Maryse Condé´s latest novel, Les belles ténébreuses (Éditions Mercure de France, 2008), explores familiar themes from her corpus—identity, the search for origins, religion, death—in a superbly complex and enigmatic world. Éric Paquin calls Les belles ténébreuses a picaresque novel because of Condé´s sly, subtle humor and “the ironic gaze she turns towards the ills of our times.”
The novel follows the adventures and misadventures of Kassem, a man marked by incertitude, who, born in France of a Guadeloupean father and a Roumanian mother, has neither a precise sense of belonging nor solid foothold regarding national, racial, or ethnic identity. When there is a terrorist attack that destroys a hotel complex in Samssara, where he has immigrated, he is suddenly rendered jobless and suspect because the police profile him as an Arab. He is pulled off the street by the mysterious and fascinating Dr. Ramzi, a doctor and embalmer, who simultaneously becomes his savior and torturer. Nothing is fixed in this novel, where the plot weaves through hybrid worlds, moving between (an unidentified dictatorship in) Africa, France, and the United States, and where it is difficult to ascertain who are the heroes or antiheroes, the victims or the victimizers.

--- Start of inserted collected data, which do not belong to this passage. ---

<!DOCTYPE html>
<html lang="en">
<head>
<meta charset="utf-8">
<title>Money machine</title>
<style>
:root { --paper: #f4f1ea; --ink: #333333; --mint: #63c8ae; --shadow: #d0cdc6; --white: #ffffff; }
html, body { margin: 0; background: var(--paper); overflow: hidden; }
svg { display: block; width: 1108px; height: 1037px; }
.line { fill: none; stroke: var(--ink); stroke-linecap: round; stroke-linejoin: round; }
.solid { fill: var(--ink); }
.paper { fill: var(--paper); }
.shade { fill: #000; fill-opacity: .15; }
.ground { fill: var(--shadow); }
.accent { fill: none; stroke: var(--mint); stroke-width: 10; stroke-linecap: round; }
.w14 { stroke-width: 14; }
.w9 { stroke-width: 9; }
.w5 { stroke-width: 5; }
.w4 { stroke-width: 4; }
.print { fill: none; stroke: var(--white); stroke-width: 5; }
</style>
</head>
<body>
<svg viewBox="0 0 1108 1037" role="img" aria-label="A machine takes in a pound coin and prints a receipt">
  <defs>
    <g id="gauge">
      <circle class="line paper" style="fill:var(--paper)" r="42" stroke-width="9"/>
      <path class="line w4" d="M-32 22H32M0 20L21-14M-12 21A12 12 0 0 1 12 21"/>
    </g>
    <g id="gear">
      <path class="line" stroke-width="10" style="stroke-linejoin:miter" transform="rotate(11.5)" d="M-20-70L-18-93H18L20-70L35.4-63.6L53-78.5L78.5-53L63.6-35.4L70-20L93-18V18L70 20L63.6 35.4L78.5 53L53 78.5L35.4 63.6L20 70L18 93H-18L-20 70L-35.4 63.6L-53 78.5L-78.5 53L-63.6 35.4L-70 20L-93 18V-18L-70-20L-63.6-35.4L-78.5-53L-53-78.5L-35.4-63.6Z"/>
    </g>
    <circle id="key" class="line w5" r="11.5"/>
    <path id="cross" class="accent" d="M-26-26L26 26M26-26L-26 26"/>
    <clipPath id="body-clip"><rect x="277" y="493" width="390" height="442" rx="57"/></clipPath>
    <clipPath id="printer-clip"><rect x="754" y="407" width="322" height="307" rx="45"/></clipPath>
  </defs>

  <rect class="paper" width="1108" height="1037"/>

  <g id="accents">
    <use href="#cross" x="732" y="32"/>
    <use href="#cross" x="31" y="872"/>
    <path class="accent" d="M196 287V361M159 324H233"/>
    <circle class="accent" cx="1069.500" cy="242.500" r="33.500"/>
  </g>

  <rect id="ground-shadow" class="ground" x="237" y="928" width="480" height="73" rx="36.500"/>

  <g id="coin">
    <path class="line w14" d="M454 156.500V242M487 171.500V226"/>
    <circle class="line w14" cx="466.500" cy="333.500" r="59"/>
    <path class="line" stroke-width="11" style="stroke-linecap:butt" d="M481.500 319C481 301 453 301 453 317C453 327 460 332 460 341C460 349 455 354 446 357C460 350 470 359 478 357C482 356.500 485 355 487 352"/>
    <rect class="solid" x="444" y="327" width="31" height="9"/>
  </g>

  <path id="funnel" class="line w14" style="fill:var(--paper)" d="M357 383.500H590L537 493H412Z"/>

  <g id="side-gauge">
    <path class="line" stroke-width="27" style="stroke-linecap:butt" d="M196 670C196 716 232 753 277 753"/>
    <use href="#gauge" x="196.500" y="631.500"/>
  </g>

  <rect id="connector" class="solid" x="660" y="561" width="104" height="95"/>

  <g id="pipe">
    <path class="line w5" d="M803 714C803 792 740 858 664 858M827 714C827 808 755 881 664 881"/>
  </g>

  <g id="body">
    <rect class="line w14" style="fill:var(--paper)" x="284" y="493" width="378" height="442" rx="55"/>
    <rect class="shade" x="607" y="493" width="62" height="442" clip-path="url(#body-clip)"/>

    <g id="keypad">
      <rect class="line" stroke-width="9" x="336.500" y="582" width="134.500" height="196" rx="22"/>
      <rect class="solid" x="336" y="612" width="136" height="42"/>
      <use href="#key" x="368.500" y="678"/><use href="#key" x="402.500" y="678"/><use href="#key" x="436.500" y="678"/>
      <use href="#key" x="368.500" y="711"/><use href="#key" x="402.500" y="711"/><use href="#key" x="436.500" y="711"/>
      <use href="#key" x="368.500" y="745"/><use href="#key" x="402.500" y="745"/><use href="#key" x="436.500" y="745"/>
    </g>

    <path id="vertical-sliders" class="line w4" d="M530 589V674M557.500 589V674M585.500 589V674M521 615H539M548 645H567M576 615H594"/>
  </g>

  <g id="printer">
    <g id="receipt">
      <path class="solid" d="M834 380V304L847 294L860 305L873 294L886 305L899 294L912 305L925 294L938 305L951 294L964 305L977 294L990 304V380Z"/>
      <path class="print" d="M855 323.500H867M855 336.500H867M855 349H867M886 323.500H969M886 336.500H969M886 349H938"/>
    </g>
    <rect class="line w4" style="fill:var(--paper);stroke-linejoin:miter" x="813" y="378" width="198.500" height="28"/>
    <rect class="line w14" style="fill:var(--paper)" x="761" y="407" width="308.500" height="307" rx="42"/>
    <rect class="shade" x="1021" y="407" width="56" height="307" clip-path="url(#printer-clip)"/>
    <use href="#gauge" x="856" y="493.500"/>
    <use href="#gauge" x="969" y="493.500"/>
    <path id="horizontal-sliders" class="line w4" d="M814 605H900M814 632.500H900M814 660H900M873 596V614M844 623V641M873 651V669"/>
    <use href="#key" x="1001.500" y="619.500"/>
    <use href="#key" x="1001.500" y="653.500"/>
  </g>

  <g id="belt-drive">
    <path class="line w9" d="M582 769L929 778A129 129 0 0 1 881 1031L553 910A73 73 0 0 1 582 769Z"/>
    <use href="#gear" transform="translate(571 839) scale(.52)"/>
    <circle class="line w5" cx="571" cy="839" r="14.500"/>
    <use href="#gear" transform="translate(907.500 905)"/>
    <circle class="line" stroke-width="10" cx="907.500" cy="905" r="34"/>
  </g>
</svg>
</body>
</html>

The mystery begins with the title. Les belles ténébreuses may mean “the mysterious ladies” or may allude to the tuberose, also called “queen of the night,” a fragrant, night-blooming flower that is embalmed to preserve its scent. Depending on the country, it is used for wedding or death ceremonies, and it is closely related to spirituality and/or the spirit world. Needless to say, for novel, as well as its title, the possibilities for significations, nuances, and references are endless.